===== Provided material

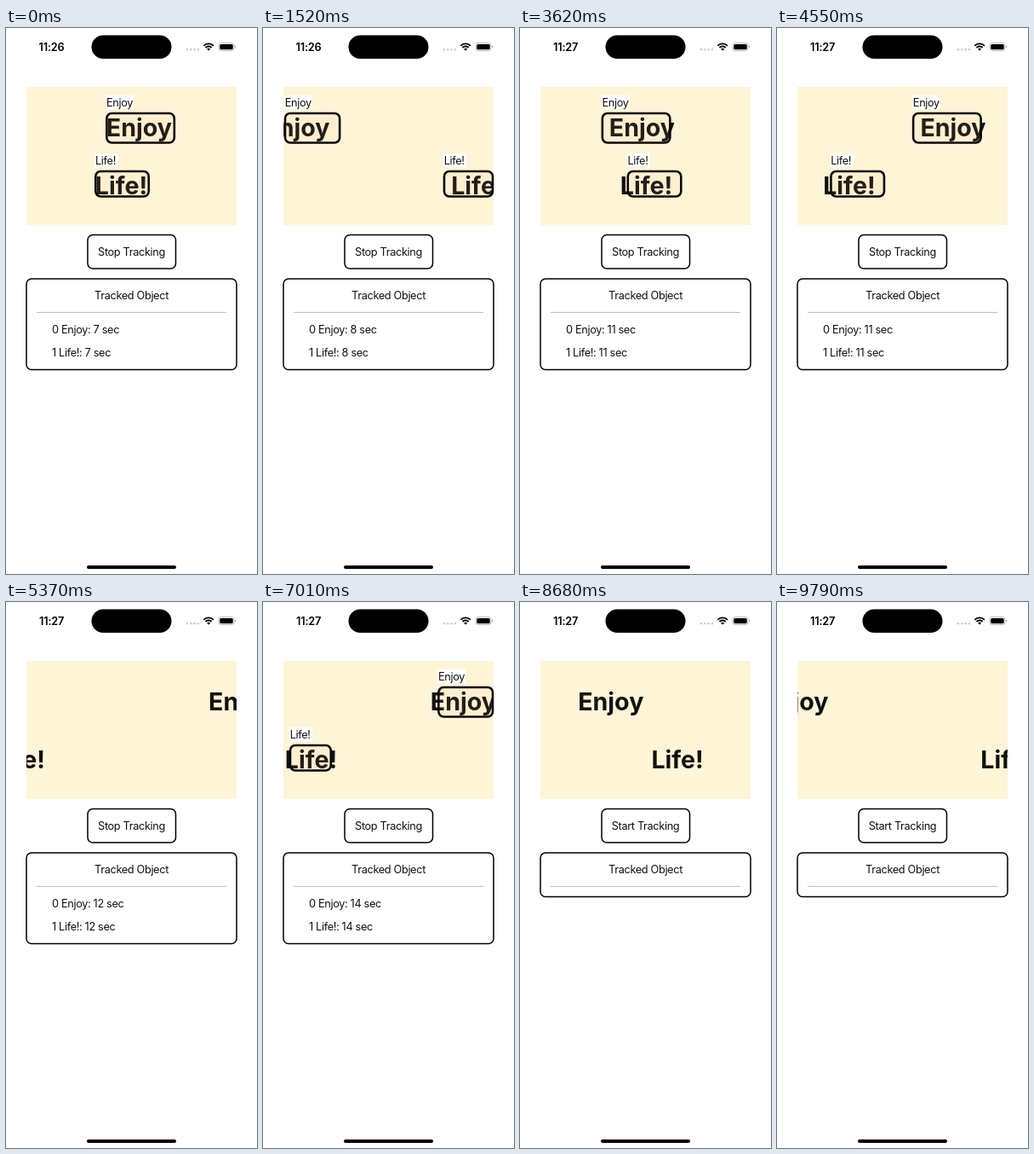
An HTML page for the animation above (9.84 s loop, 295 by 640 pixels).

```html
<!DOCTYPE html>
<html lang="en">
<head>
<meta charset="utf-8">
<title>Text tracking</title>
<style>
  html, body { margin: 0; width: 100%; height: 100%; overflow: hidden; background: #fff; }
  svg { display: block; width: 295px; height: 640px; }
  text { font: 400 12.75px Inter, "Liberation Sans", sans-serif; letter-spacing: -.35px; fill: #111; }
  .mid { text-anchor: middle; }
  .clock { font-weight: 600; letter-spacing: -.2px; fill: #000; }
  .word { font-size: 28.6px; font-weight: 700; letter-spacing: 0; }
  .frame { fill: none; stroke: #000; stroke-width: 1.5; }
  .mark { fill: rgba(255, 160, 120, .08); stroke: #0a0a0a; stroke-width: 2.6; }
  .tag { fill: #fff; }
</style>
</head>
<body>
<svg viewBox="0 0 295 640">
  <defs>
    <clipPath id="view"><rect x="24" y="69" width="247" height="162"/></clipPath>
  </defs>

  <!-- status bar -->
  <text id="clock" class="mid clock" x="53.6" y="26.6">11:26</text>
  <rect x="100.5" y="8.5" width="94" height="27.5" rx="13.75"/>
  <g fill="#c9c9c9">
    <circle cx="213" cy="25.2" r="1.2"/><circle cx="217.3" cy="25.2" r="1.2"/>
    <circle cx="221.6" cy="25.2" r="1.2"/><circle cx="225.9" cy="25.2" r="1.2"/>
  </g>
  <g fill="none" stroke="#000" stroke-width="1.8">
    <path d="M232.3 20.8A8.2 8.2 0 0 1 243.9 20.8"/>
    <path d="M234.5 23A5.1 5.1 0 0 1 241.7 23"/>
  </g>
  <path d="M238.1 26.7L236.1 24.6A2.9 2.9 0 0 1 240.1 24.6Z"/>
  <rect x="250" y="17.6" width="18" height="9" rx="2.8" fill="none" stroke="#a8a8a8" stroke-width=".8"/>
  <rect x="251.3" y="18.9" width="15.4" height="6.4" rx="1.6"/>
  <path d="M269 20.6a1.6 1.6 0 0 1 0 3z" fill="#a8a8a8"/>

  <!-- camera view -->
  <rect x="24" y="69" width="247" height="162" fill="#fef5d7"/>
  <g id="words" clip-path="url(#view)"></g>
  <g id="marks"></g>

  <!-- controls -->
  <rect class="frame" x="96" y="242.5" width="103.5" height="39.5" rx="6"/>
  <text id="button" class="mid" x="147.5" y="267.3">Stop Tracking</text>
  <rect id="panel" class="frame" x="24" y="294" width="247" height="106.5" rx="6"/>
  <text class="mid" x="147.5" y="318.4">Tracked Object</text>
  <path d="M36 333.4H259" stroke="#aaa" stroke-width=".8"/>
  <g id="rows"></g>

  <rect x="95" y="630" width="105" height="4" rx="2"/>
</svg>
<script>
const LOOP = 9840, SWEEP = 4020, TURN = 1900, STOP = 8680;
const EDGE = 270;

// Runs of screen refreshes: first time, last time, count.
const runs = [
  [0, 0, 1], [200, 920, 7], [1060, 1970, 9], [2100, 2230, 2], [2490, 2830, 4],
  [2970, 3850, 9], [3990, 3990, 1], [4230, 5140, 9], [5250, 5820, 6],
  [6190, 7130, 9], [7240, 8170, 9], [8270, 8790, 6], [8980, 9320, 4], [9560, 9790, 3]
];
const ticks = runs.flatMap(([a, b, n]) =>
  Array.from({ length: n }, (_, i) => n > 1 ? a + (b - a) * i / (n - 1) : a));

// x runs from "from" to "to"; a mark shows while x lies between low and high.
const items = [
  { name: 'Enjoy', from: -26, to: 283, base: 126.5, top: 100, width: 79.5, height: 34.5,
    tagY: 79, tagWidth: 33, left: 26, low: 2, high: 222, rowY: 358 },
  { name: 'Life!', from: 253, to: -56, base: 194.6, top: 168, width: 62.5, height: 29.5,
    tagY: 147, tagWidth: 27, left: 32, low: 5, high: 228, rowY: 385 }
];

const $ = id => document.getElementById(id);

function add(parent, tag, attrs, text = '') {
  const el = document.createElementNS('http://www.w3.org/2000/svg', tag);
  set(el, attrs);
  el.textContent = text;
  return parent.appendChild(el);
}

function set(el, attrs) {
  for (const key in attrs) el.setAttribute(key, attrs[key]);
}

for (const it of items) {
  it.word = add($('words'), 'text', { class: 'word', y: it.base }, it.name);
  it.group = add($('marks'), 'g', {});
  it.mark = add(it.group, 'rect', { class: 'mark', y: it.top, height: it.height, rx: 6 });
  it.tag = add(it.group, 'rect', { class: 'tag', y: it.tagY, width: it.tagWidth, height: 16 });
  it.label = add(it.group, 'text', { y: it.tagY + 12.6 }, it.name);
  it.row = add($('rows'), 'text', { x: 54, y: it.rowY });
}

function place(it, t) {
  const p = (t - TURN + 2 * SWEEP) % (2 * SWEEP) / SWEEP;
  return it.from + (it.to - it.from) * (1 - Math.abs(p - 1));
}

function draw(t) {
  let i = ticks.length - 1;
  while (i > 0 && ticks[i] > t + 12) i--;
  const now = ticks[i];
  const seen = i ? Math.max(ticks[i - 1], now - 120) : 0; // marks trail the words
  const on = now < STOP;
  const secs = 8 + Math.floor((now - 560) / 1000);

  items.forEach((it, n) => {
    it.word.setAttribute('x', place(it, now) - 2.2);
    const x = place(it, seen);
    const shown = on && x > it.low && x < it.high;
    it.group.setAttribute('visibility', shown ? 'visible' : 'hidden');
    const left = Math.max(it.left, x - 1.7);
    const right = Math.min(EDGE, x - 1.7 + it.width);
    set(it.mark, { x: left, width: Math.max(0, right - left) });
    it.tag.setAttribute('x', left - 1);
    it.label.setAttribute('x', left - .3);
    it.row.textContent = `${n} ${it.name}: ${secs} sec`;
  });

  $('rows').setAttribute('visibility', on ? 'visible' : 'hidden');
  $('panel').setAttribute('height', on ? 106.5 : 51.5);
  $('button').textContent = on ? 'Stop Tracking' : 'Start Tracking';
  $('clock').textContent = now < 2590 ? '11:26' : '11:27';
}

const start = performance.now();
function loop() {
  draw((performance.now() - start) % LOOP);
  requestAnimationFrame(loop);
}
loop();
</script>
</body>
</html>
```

==========

*What is expected*
Look over the records above, and wherever a line contains the string "function", copy that line.

*Your solution*
function add(parent, tag, attrs, text = '') {
function set(el, attrs) {
function place(it, t) {
function draw(t) {
function loop() {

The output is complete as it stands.